Hindus in Maharashtra observe Diwali for four days, beginning on Vasubaras with an Aarti of cows and calves to symbolise the bond between a mother and her child. The second day of Diwali is known as Dhanteras or Dhanatrayodashi, while the third day is Narakchaturdashi, when people visit a temple and take scented oil baths early in the morning before feasting on a special Faral dish that includes spicy foods like “chakli” and “sev” and sweet treats like “karanji” and “ladoo.” The fourth day is the main Diwali day, when Lakshmi Puja is performed by worshipping Lakshmi and items of wealth like money and jewellery.

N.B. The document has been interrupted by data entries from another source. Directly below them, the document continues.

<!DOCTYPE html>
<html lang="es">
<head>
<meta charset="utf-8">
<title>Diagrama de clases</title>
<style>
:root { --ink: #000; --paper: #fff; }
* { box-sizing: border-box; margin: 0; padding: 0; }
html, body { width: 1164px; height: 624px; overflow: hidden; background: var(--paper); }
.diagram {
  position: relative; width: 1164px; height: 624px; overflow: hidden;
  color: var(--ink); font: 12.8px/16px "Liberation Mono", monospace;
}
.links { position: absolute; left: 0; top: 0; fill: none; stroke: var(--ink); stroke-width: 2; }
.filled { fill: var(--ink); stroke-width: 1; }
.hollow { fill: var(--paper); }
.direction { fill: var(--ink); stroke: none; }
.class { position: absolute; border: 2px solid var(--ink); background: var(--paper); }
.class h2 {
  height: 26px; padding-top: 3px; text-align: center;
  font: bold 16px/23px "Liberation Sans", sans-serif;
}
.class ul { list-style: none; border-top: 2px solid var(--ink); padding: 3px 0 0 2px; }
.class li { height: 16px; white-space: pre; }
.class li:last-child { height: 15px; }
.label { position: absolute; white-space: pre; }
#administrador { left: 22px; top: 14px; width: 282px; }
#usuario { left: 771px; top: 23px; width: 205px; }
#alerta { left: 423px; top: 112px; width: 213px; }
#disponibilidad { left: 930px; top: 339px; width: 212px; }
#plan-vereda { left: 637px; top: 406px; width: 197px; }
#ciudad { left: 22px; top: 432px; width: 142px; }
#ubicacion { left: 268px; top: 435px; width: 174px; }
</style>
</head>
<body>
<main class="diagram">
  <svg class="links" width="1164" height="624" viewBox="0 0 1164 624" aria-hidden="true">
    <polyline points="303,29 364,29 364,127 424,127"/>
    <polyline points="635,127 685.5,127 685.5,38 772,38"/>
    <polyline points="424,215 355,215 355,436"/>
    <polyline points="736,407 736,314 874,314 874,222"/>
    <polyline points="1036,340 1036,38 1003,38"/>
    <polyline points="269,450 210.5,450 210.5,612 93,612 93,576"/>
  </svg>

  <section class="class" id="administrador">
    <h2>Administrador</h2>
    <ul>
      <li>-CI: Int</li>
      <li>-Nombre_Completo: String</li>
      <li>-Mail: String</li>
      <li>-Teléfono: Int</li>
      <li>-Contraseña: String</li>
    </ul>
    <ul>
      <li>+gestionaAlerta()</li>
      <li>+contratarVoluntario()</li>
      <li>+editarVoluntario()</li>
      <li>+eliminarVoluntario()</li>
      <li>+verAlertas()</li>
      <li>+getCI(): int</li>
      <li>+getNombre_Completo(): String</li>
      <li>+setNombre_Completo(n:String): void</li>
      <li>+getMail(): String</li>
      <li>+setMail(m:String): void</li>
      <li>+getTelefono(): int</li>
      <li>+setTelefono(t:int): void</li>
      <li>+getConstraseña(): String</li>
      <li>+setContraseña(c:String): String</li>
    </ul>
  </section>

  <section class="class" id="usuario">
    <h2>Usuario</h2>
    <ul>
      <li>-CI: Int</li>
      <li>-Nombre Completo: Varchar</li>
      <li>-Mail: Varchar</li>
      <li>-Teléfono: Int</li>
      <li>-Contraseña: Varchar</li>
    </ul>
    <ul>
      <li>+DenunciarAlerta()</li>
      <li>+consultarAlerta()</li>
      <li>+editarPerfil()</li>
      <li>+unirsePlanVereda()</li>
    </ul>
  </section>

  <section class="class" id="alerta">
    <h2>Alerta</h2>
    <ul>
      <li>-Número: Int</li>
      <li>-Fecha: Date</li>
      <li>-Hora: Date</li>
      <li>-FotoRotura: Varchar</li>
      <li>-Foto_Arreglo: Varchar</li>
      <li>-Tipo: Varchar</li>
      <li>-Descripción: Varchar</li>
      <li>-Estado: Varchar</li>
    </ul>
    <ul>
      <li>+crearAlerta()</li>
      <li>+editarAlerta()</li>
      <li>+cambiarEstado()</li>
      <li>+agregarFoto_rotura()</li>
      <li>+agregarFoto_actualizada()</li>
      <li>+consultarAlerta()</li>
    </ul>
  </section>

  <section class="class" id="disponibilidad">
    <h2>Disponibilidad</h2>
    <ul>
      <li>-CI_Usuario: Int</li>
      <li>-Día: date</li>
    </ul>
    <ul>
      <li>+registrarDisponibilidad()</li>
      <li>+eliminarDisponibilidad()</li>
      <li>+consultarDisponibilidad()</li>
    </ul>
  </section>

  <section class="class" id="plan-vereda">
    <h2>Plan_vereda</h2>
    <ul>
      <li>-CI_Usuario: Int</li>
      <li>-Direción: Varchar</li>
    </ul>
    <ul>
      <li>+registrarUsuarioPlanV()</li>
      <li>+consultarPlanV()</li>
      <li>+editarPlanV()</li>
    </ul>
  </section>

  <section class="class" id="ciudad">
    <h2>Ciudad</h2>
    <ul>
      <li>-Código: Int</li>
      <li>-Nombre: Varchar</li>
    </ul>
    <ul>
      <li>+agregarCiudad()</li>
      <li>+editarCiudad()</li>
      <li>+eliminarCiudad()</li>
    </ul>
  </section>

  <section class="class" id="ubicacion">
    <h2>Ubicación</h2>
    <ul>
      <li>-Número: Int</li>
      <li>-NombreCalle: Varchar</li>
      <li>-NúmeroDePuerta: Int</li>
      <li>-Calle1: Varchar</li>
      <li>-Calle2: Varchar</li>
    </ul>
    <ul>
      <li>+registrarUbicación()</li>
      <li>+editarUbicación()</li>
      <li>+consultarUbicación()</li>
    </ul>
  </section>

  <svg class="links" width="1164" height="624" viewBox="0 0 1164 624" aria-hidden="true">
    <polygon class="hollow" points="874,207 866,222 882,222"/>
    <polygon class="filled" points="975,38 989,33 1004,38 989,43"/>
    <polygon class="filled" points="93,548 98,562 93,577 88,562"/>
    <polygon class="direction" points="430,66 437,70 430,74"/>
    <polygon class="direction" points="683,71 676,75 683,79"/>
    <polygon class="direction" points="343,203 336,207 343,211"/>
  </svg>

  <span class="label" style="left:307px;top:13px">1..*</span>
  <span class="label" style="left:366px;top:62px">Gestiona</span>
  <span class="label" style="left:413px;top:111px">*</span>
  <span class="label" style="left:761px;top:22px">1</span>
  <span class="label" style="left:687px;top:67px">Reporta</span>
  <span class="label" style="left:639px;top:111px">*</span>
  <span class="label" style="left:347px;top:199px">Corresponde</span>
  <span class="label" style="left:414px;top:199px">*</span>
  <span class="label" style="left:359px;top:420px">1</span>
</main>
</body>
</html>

Like Goa, probably no other state observes Narak Chaturdashi. Before being set ablaze, Narkasur effigies are paraded around the streets. The celebration of light has officially begun, signalling the defeat of evil and darkness. Weeks before the major event, people start working on the effigies, letting their imaginations run wild to give the demon the most horrible, or occasionally playful, features. It’s also typical to hold contests to determine which effigy has the best design.
In the southern Indian states, Deepavali (also known as Diwali) festivities start the day before. The major day of the celebration for the southern region of the country is Narak Chaturdashi, which is identical to Chhoti DIwali as it is observed in the northern states. The day in Tamil Nadu starts with an oil bath before daybreak, and other rituals are performed during this time. Tamilians offer neivedyam to the gods and light the “kuthu vilaku” (lamp). Before home entrances and even on roadways, kolam (painted with a mixture of rice powder and increasing white or coloured chalk) is used as decoration. As a preventative measure against indigestion that individuals could have after five days of feasting during this time, they also make an Ayurvedic medication called “lehyam.”
Every Diwali, Andhra Pradesh residents shout prayers and ask the clay idol of Satyabhama for blessings. After that, they start eagerly celebrating Diwali with their loved ones. Because it is thought that Satyabhama, the consort of Krishna, defeated the demon Narakasura, prayers are offered to particular clay idols of Satyabhama during the celebration of Diwali in Andhra Pradesh.
Two important holidays are observed in Karnataka: Ashwija Krishna Chaturdashi and Bali Padyami. People take an oil bath on Ashwija Krishna Chaturdashi. On Bali Padyami, they build forts out of cow dung and tell tales of King Bali.People begin the Ashwija Krishna Chaturdashi or Diwali day in Karnataka by having an oil bath because it is thought that Krishna did the same to get rid of the blood stains on his body after killing Narakasura. On Bali Padyami, the third day of Diwali in Karnataka, women decorate their homes with vibrant rangolis, construct forts out of cow dung, and tell tales about King Bali.
The people of Odisha worship the ancestors in heaven on the auspicious festival of Diwali. They burn jute sticks to seek blessings and receive luck on this day.While the holiday in Western India is mostly connected to commerce and trade where new endeavours, the purchase of properties, the opening of offices and businesses, and special occasions like marriages are considered auspicious, the Hindu population in Odisha also pays homage to ancestors during Diwali.
Derived from the word ‘Deepavali’, Diwali is popularly known as the festival of light celebrated by Indians across the world.Although the significance of the festival may differ from one region to another, lighting of earthen lamps at temples and homes is the common element